PITTSBURGH – Dozens of bomb threats at the University of Pittsburgh over the past two months have students on edge and show no sign of stopping soon.
The threats began in mid-February, at first targeting a landmark building at the center of campus. But in recent weeks numerous buildings have been threatened. Four threats had been made by mid-afternoon Monday, starting at about 4 a.m.
"It wasn't really until probably a few days ago that this started to affect me, as far as my feelings of security," said Dawn Diehl, who's studying for a master's degree in library science. "So now, it's pretty alarming. We've never had an experience like this. I kind of have that feeling like, where's this going to end?"
Diehl was surprised Monday to find all but one door to the main library locked and everyone's bags being searched.
Under new security measures, students and faculty will need a school ID to get into buildings. Non-residents won't be permitted in dormitories, and a $50,000 reward is being offered for information.
Brian Graham, a fifth-year chemistry student, said the threats began as being written on walls in buildings, and he hoped security would be able to catch the perpetrator. But then threats started arriving by email.
"I think it's a little bit more nerve-racking," Graham said of the latest wave. "I have to either stay later or come in different hours. I would be about to leave home, and then there'd be a bomb threat."
The threats have caused some professors to move classes outdoors or offer them online and have led some students to stay off-campus. The university, located a few miles from downtown Pittsburgh, has about 3,800 full-time faculty members who serve 34,000 students.
The university is urging faculty to make arrangements for students to make up classes or exams missed because of evacuations, but it says there are no plans to end the semester early.
No bombs have been found and nobody has been injured, and police say the building evacuations will continue. There have been a total of about 25 threats targeting numerous buildings, with some of those threatened multiple times.
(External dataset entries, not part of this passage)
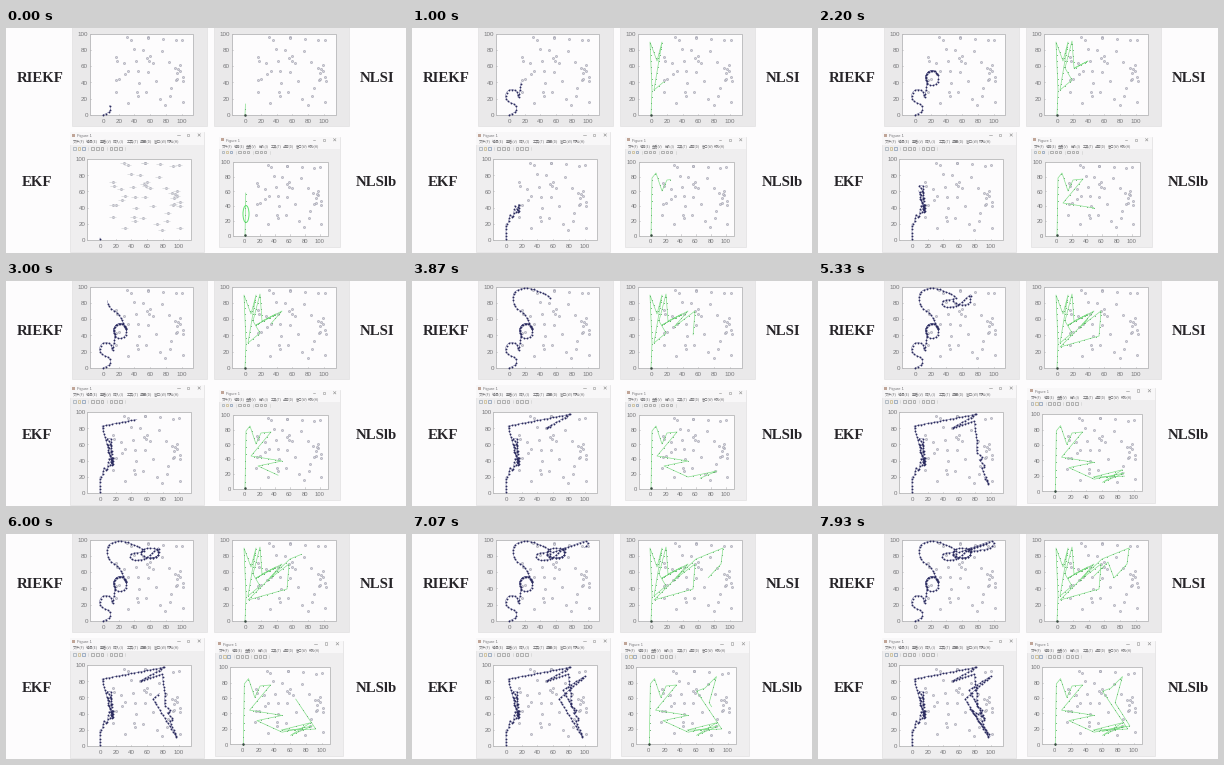
Write a matplotlib script that moves like this. It is 400 px wide and 225 px high and loops after 8000 ms.

```python
import numpy as np
import matplotlib.pyplot as plt
from matplotlib.animation import FuncAnimation
from matplotlib.patches import Ellipse, Rectangle
from matplotlib.transforms import Affine2D

W, H = 400, 225
PX = 0.72                      # points per pixel at 100 dpi
FRAMES, STEP = 125, 64
RESIZE_AT = 4300               # lower right window grows here
EDGE, INK = "#b4b4b6", "#77777a"

fig = plt.figure(figsize=(W / 100, H / 100), dpi=100, facecolor="#fdfcfd")
ax = fig.add_axes([0, 0, 1, 1])
ax.set_xlim(0, W)
ax.set_ylim(H, 0)
ax.axis("off")

zoom = Affine2D()
PLAIN = ax.transData
ZOOMED = zoom + ax.transData

rng = np.random.default_rng(4)
LANDMARKS = rng.uniform((10, 8), (104, 99), (46, 2))


# --- drawing helpers ---

def text(x, y, s, size, tr=PLAIN, color=INK, font="Liberation Sans", **kw):
    kw = {"ha": "center", "va": "center_baseline", **kw}
    ax.text(x, y, s, fontsize=size * PX, color=color, family=font,
            transform=tr, **kw)


def rect(x0, y0, x1, y1, face, edge="none", lw=0.6, tr=PLAIN, z=1):
    ax.add_patch(Rectangle((x0, y0), x1 - x0, y1 - y0, facecolor=face,
                           edgecolor=edge, lw=lw * PX, transform=tr, zorder=z))


def plot(x, y, tr=PLAIN, z=4, **kw):
    return ax.plot(x, y, transform=tr, zorder=z, **kw)[0]


def chart(window, box, origin, scale, tr=PLAIN, face="#eae9ea", size=6.3):
    """Grey window, white plot box, ticks, labels and landmarks."""
    rect(*window, face, "#dadada", 0.5, tr)
    rect(*box, "#fdfcfd", EDGE, 0.8, tr, z=2)
    x0, y0, x1, y1 = box
    for v in range(0, 101, 20):
        x, y = origin[0] + v * scale, origin[1] - v * (y1 - y0) / 100
        plot([x, x], [y1, y1 - 1.2], tr, color=EDGE, lw=0.4)
        plot([x0, x0 + 1.2], [y, y], tr, color=EDGE, lw=0.4)
        text(x, y1 + 5.6, str(v), size, tr)
        text(x0 - 1.6, y + 0.3, str(v), size, tr, ha="right")
    pts = LANDMARKS * (scale, (y0 - y1) / 100) + origin
    plot(*pts.T, tr, z=3, ls="", marker="o", ms=1.5, mew=0.4, mfc="#d4d4dc",
         mec="#9c9caa")
    return pts


def chrome(x0, y0, x1, k=1.0, tr=PLAIN):
    """Title bar, menu row and tool bar of a figure window."""
    rect(x0, y0, x1, y0 + 13 * k, "#f8f7f8", tr=tr, z=2)
    rect(x0 + 2, y0 + 1.6 * k, x0 + 5, y0 + 4.6 * k, "#c0a598", tr=tr, z=3)
    text(x0 + 7, y0 + 3.3 * k, "Figure 1", 4.1 * k, tr, ha="left")
    y = y0 + 3 * k
    style = dict(tr=tr, color="#8a8a8a", lw=0.4)
    plot([x1 - 27, x1 - 24.5], [y, y], **style)
    rect(x1 - 17, y - 1.2, x1 - 14.6, y + 1.2, "none", "#8a8a8a", 0.5, tr, 3)
    for s in (-1, 1):
        plot([x1 - 6, x1 - 3.6], [y - 1.2 * s, y + 1.2 * s], **style)
    for i, (name, key) in enumerate(zip(
            "文件 编辑 查看 插入 工具 桌面 窗口 帮助".split(), "FEVITDWH")):
        text(x0 + 3 + 13.4 * k * i, y0 + 9.2 * k, f"{name}({key})", 3.6 * k,
             tr, font="Noto Sans CJK JP", ha="left")
    tints = ["#a8b2bc", "#cdbd92", "#8fa3bd", "#a4a4a4"]
    for i in range(12):
        x, yy = x0 + 3 + 4.6 * k * i, y0 + 15 * k
        if i % 4 < 3:
            rect(x, yy, x + 2.6 * k, yy + 2.8 * k, "#ececec",
                 tints[i % 3 if i < 3 else 3], 0.8, tr, 3)
        else:
            plot([x + 1.5] * 2, [yy, yy + 3], tr, color="#cccccc", lw=0.4)


# --- path helpers ---

def loop(cx, cy, rx, ry, phase, turns):
    """Points round an ellipse, clockwise on screen, from phase in degrees."""
    a = np.radians(phase) + np.linspace(0, 2 * np.pi * turns, int(8 * turns) + 1)
    return list(zip(cx + rx * np.cos(a), cy + ry * np.sin(a)))


def zigzag(a, b, n, amp):
    """Points from a to b, thrown to either side of the line in turn."""
    a, b = np.array(a, float), np.array(b, float)
    step = (b - a) / np.hypot(*(b - a))
    side = amp * np.array([-step[1], step[0]]) - amp * step
    return [tuple(a + (b - a) * i / (n - 1) + side * (-1) ** i)
            for i in range(n)]


def smooth(pts, n=8):
    """Catmull-Rom curve with n steps per span."""
    p = np.vstack([2 * pts[0] - pts[1], pts, 2 * pts[-1] - pts[-2]])
    u = (np.arange(n) / n)[:, None]
    spans = [0.5 * (2 * b + (c - a) * u + (2 * a - 5 * b + 4 * c - d) * u**2
                    + (3 * b - a - 3 * c + d) * u**3)
             for a, b, c, d in zip(p, p[1:], p[2:], p[3:])]
    return np.vstack(spans + [pts[-1:]])


class Track:
    """Path that grows from a first length; pace below 1 starts fast."""

    def __init__(self, pts, first, pace, gap, line, dots, tr=PLAIN,
                 curved=False):
        pts = np.array(pts, float)
        self.pts = smooth(pts) if curved else pts
        self.first, self.pace, self.gap = first, pace, gap
        self.dist = np.r_[0, np.cumsum(np.hypot(*np.diff(self.pts, axis=0).T))]
        self.line = plot([], [], tr, z=5, solid_joinstyle="round", **line)
        self.dots = plot([], [], tr, z=6, ls="", marker="o", mew=0, **dots)

    def at(self, s):
        return [np.interp(s, self.dist, col) for col in self.pts.T]

    def update(self, u):
        s = self.first + (self.dist[-1] - self.first) * u ** self.pace
        n = np.searchsorted(self.dist, s)
        self.line.set_data(*self.at(np.r_[self.dist[:n], s]))
        self.dots.set_data(*self.at(np.arange(0, s + 0.01, self.gap)))


# --- windows and titles ---

chart((66, -1, 201, 98), (83.5, 5.5, 187, 87), (97, 87), 0.785)
chart((208, -1, 343, 98), (225.5, 5.5, 329.5, 87), (239, 87), 0.79)
lower = chart((64, 104, 198, 224), (81, 131, 184.5, 212), (94, 212), 0.785,
              face="#efeeef", size=6.1)
chart((212.5, 109, 333.5, 219), (226.5, 134, 321.5, 207.5), (238.5, 207.5),
      0.75, ZOOMED, "#efeeef", 5.9)
chrome(64, 104, 198)
chrome(212.5, 109, 333.5, 0.92, ZOOMED)

for x, y, name in [(34, 49.3, "RIEKF"), (371.5, 49.3, "NLSI"),
                   (30.8, 153.3, "EKF"), (370.3, 153.5, "NLSlb")]:
    text(x, y, name, 14.9, color="#262428", font="Liberation Serif",
         weight="bold")

# --- the four estimates ---

riekf = ([(97, 87), (104, 83), (103, 77)]
         + loop(100, 68, 6.5, 6.5, 120, 0.7)
         + loop(114, 50, 6.5, 7.5, 140, 1.6)
         + [(113, 34), (103, 25), (102, 12), (114, 7), (128, 11), (138, 17),
            (125, 20), (127, 26), (140, 24), (152, 14)]
         + loop(144, 19, 9, 5, -20, 1.5)
         + [(156, 13), (174, 7), (172, 14), (150, 17), (174, 8)])
ekf = ([(94, 211), (94, 196)]
       + zigzag((96, 192), (107, 179), 6, 2)
       + zigzag((105, 183), (103, 156), 9, 2)
       + [(106, 182), (96, 145), (159, 133), (134, 147), (156, 140),
          (159, 160)]
       + zigzag((161, 172), (166, 188), 5, 2)
       + [(171, 204), (147, 165), (173, 142), (151, 156), (166, 184),
          (152, 175), (175, 206)])
nlsi = [(239, 87), (240, 62), (238, 14), (245, 33), (250, 14), (242, 62),
        (254, 52), (247, 40), (254, 13), (256, 40), (270, 33), (250, 44),
        (276, 30), (262, 46), (283, 30), (281, 55), (242, 66), (268, 40),
        (284, 25), (311, 14), (309, 30), (296, 44), (290, 28), (274, 44)]
nlslb = [(239, 208), (240, 150), (244, 145), (250, 163), (255, 152),
         (265, 151), (245, 175), (276, 180), (252, 185), (276, 196),
         (305, 190), (284, 199), (303, 187), (275, 194), (308, 193),
         (284, 157), (292, 154), (303, 143), (296, 168), (310, 190),
         (280, 196)]

navy = dict(color="#6c6c98", lw=0.35), dict(color="#2b2b5e", ms=1.35)
green = dict(color="#86df8c", lw=0.5), dict(color="#5fae6a", ms=0.75)

tracks = [Track(riekf, 14, 1, 3.2, *navy, curved=True),
          Track(ekf, 1, 1, 3.2, *navy),
          Track(nlsi, 11, 0.6, 6, *green),
          Track(nlslb, 43, 1, 7, *green, ZOOMED)]

for x, y, tr in [(239, 86.5, PLAIN), (238.8, 207.4, ZOOMED)]:
    plot([x], [y], tr, z=7, marker="o", ms=1.8, mew=0, color="#3a4a42")

# Brief opening details: faint dashes and the first estimate's loop
opening = [
    ax.hlines(lower[:, 1], lower[:, 0] - 4, lower[:, 0] + 3, color="#d0d2d6",
              lw=0.45, zorder=3),
    ax.add_patch(Ellipse((240, 186), 6, 17, fill=False, ec="#5fe36c", lw=0.7,
                         zorder=5))]


def draw(i):
    t = i * STEP
    zoom.clear()
    if t >= RESIZE_AT:
        zoom.translate(-273.5, -152).scale(1.05).translate(273.5, 152)
    for track in tracks:
        track.update(i / (FRAMES - 1))
    for item in opening:
        item.set_visible(t < 130)
    return []


anim = FuncAnimation(fig, draw, frames=FRAMES, interval=STEP, repeat=True,
                     repeat_delay=0, init_func=lambda: draw(0), blit=False)
plt.show()
```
U.S. Attorney David Hickton in Pittsburgh issued a statement Friday commending Pitt's response and confirming the threats "are being vigorously, aggressively and thoroughly investigated through every possible mean" by the region's Joint Terrorism Task Force, which includes the campus police and FBI.